BEGIN THE RECORDS
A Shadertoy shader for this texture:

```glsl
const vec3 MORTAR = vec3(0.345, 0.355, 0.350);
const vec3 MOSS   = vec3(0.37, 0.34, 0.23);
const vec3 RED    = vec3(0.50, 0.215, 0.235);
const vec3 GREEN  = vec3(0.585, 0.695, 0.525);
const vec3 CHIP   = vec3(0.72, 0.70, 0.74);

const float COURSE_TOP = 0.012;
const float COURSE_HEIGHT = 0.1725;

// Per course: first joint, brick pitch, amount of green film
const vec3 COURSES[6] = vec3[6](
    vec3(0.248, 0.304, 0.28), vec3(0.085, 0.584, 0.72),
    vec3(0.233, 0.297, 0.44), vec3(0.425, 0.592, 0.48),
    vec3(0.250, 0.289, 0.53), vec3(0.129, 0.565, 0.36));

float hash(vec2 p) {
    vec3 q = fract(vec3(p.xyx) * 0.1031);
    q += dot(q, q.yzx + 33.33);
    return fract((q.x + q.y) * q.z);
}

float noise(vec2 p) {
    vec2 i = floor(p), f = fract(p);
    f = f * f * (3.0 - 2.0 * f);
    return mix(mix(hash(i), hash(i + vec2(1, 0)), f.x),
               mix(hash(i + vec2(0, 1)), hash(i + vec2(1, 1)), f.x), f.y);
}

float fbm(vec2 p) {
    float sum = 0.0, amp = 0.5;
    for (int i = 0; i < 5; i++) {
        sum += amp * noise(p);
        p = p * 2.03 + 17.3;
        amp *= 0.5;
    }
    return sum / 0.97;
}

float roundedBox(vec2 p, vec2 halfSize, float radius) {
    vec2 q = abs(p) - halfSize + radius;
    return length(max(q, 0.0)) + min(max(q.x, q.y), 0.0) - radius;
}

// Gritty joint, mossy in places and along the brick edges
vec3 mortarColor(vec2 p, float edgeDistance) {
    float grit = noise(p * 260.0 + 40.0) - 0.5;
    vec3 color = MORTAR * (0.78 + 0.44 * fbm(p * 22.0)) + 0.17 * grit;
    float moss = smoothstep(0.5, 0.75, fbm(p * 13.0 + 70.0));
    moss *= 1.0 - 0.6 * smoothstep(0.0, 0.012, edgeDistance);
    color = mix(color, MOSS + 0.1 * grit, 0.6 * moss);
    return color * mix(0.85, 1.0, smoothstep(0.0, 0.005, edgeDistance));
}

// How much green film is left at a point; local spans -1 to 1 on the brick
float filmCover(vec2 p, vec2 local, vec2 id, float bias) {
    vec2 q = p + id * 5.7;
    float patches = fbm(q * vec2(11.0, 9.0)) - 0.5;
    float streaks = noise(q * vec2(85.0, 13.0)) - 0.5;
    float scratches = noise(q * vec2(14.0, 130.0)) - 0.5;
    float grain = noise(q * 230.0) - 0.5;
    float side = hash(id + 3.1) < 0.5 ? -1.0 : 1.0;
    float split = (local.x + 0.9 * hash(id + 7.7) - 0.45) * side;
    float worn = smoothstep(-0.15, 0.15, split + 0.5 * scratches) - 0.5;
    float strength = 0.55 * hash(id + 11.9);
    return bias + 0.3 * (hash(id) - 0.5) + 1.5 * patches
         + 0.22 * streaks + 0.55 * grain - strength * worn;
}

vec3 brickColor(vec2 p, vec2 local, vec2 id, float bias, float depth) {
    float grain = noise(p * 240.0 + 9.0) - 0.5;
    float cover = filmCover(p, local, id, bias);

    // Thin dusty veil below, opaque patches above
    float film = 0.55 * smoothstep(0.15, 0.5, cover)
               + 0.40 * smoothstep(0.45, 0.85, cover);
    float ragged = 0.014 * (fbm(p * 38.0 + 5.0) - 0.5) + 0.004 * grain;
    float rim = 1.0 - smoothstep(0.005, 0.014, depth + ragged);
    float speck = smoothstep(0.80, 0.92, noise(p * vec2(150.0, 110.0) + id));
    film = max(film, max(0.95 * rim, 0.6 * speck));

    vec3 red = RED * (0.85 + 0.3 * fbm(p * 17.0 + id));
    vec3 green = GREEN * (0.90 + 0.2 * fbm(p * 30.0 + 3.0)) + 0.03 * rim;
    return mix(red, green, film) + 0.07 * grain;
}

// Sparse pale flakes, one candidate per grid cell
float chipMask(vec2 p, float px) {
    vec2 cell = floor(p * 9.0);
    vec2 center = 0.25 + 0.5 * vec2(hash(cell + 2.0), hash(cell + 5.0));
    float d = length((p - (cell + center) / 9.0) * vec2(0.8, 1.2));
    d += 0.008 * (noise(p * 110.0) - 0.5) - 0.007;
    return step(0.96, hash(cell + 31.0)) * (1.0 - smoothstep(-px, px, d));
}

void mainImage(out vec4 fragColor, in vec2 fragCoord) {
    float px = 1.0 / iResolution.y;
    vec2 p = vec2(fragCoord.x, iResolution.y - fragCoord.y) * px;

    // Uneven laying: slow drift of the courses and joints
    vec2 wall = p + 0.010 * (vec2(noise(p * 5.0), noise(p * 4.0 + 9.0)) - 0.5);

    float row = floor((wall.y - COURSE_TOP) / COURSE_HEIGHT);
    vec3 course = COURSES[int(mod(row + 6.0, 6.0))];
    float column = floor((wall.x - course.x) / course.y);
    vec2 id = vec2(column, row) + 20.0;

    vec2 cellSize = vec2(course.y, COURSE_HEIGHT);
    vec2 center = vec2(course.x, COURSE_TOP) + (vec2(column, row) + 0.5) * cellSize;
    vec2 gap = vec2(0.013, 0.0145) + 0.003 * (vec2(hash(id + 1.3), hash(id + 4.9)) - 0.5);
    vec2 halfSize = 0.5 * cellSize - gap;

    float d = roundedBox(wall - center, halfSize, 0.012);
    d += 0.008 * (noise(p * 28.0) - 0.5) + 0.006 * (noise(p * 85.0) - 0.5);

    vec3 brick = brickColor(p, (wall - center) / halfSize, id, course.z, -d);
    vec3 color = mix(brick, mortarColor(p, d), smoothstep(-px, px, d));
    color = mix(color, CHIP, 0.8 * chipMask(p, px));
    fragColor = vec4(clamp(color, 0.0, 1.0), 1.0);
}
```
END THE RECORDS
> [TASK REQUIREMENTS] Produce the material again exactly as it is shown above.

> [ANSWER FOR THIS EXERCISE]
A Shadertoy shader for this texture:

```glsl
const vec3 MORTAR = vec3(0.345, 0.355, 0.350);
const vec3 MOSS   = vec3(0.37, 0.34, 0.23);
const vec3 RED    = vec3(0.50, 0.215, 0.235);
const vec3 GREEN  = vec3(0.585, 0.695, 0.525);
const vec3 CHIP   = vec3(0.72, 0.70, 0.74);

const float COURSE_TOP = 0.012;
const float COURSE_HEIGHT = 0.1725;

// Per course: first joint, brick pitch, amount of green film
const vec3 COURSES[6] = vec3[6](
    vec3(0.248, 0.304, 0.28), vec3(0.085, 0.584, 0.72),
    vec3(0.233, 0.297, 0.44), vec3(0.425, 0.592, 0.48),
    vec3(0.250, 0.289, 0.53), vec3(0.129, 0.565, 0.36));

float hash(vec2 p) {
    vec3 q = fract(vec3(p.xyx) * 0.1031);
    q += dot(q, q.yzx + 33.33);
    return fract((q.x + q.y) * q.z);
}

float noise(vec2 p) {
    vec2 i = floor(p), f = fract(p);
    f = f * f * (3.0 - 2.0 * f);
    return mix(mix(hash(i), hash(i + vec2(1, 0)), f.x),
               mix(hash(i + vec2(0, 1)), hash(i + vec2(1, 1)), f.x), f.y);
}

float fbm(vec2 p) {
    float sum = 0.0, amp = 0.5;
    for (int i = 0; i < 5; i++) {
        sum += amp * noise(p);
        p = p * 2.03 + 17.3;
        amp *= 0.5;
    }
    return sum / 0.97;
}

float roundedBox(vec2 p, vec2 halfSize, float radius) {
    vec2 q = abs(p) - halfSize + radius;
    return length(max(q, 0.0)) + min(max(q.x, q.y), 0.0) - radius;
}

// Gritty joint, mossy in places and along the brick edges
vec3 mortarColor(vec2 p, float edgeDistance) {
    float grit = noise(p * 260.0 + 40.0) - 0.5;
    vec3 color = MORTAR * (0.78 + 0.44 * fbm(p * 22.0)) + 0.17 * grit;
    float moss = smoothstep(0.5, 0.75, fbm(p * 13.0 + 70.0));
    moss *= 1.0 - 0.6 * smoothstep(0.0, 0.012, edgeDistance);
    color = mix(color, MOSS + 0.1 * grit, 0.6 * moss);
    return color * mix(0.85, 1.0, smoothstep(0.0, 0.005, edgeDistance));
}

// How much green film is left at a point; local spans -1 to 1 on the brick
float filmCover(vec2 p, vec2 local, vec2 id, float bias) {
    vec2 q = p + id * 5.7;
    float patches = fbm(q * vec2(11.0, 9.0)) - 0.5;
    float streaks = noise(q * vec2(85.0, 13.0)) - 0.5;
    float scratches = noise(q * vec2(14.0, 130.0)) - 0.5;
    float grain = noise(q * 230.0) - 0.5;
    float side = hash(id + 3.1) < 0.5 ? -1.0 : 1.0;
    float split = (local.x + 0.9 * hash(id + 7.7) - 0.45) * side;
    float worn = smoothstep(-0.15, 0.15, split + 0.5 * scratches) - 0.5;
    float strength = 0.55 * hash(id + 11.9);
    return bias + 0.3 * (hash(id) - 0.5) + 1.5 * patches
         + 0.22 * streaks + 0.55 * grain - strength * worn;
}

vec3 brickColor(vec2 p, vec2 local, vec2 id, float bias, float depth) {
    float grain = noise(p * 240.0 + 9.0) - 0.5;
    float cover = filmCover(p, local, id, bias);

    // Thin dusty veil below, opaque patches above
    float film = 0.55 * smoothstep(0.15, 0.5, cover)
               + 0.40 * smoothstep(0.45, 0.85, cover);
    float ragged = 0.014 * (fbm(p * 38.0 + 5.0) - 0.5) + 0.004 * grain;
    float rim = 1.0 - smoothstep(0.005, 0.014, depth + ragged);
    float speck = smoothstep(0.80, 0.92, noise(p * vec2(150.0, 110.0) + id));
    film = max(film, max(0.95 * rim, 0.6 * speck));

    vec3 red = RED * (0.85 + 0.3 * fbm(p * 17.0 + id));
    vec3 green = GREEN * (0.90 + 0.2 * fbm(p * 30.0 + 3.0)) + 0.03 * rim;
    return mix(red, green, film) + 0.07 * grain;
}

// Sparse pale flakes, one candidate per grid cell
float chipMask(vec2 p, float px) {
    vec2 cell = floor(p * 9.0);
    vec2 center = 0.25 + 0.5 * vec2(hash(cell + 2.0), hash(cell + 5.0));
    float d = length((p - (cell + center) / 9.0) * vec2(0.8, 1.2));
    d += 0.008 * (noise(p * 110.0) - 0.5) - 0.007;
    return step(0.96, hash(cell + 31.0)) * (1.0 - smoothstep(-px, px, d));
}

void mainImage(out vec4 fragColor, in vec2 fragCoord) {
    float px = 1.0 / iResolution.y;
    vec2 p = vec2(fragCoord.x, iResolution.y - fragCoord.y) * px;

    // Uneven laying: slow drift of the courses and joints
    vec2 wall = p + 0.010 * (vec2(noise(p * 5.0), noise(p * 4.0 + 9.0)) - 0.5);

    float row = floor((wall.y - COURSE_TOP) / COURSE_HEIGHT);
    vec3 course = COURSES[int(mod(row + 6.0, 6.0))];
    float column = floor((wall.x - course.x) / course.y);
    vec2 id = vec2(column, row) + 20.0;

    vec2 cellSize = vec2(course.y, COURSE_HEIGHT);
    vec2 center = vec2(course.x, COURSE_TOP) + (vec2(column, row) + 0.5) * cellSize;
    vec2 gap = vec2(0.013, 0.0145) + 0.003 * (vec2(hash(id + 1.3), hash(id + 4.9)) - 0.5);
    vec2 halfSize = 0.5 * cellSize - gap;

    float d = roundedBox(wall - center, halfSize, 0.012);
    d += 0.008 * (noise(p * 28.0) - 0.5) + 0.006 * (noise(p * 85.0) - 0.5);

    vec3 brick = brickColor(p, (wall - center) / halfSize, id, course.z, -d);
    vec3 color = mix(brick, mortarColor(p, d), smoothstep(-px, px, d));
    color = mix(color, CHIP, 0.8 * chipMask(p, px));
    fragColor = vec4(clamp(color, 0.0, 1.0), 1.0);
}
```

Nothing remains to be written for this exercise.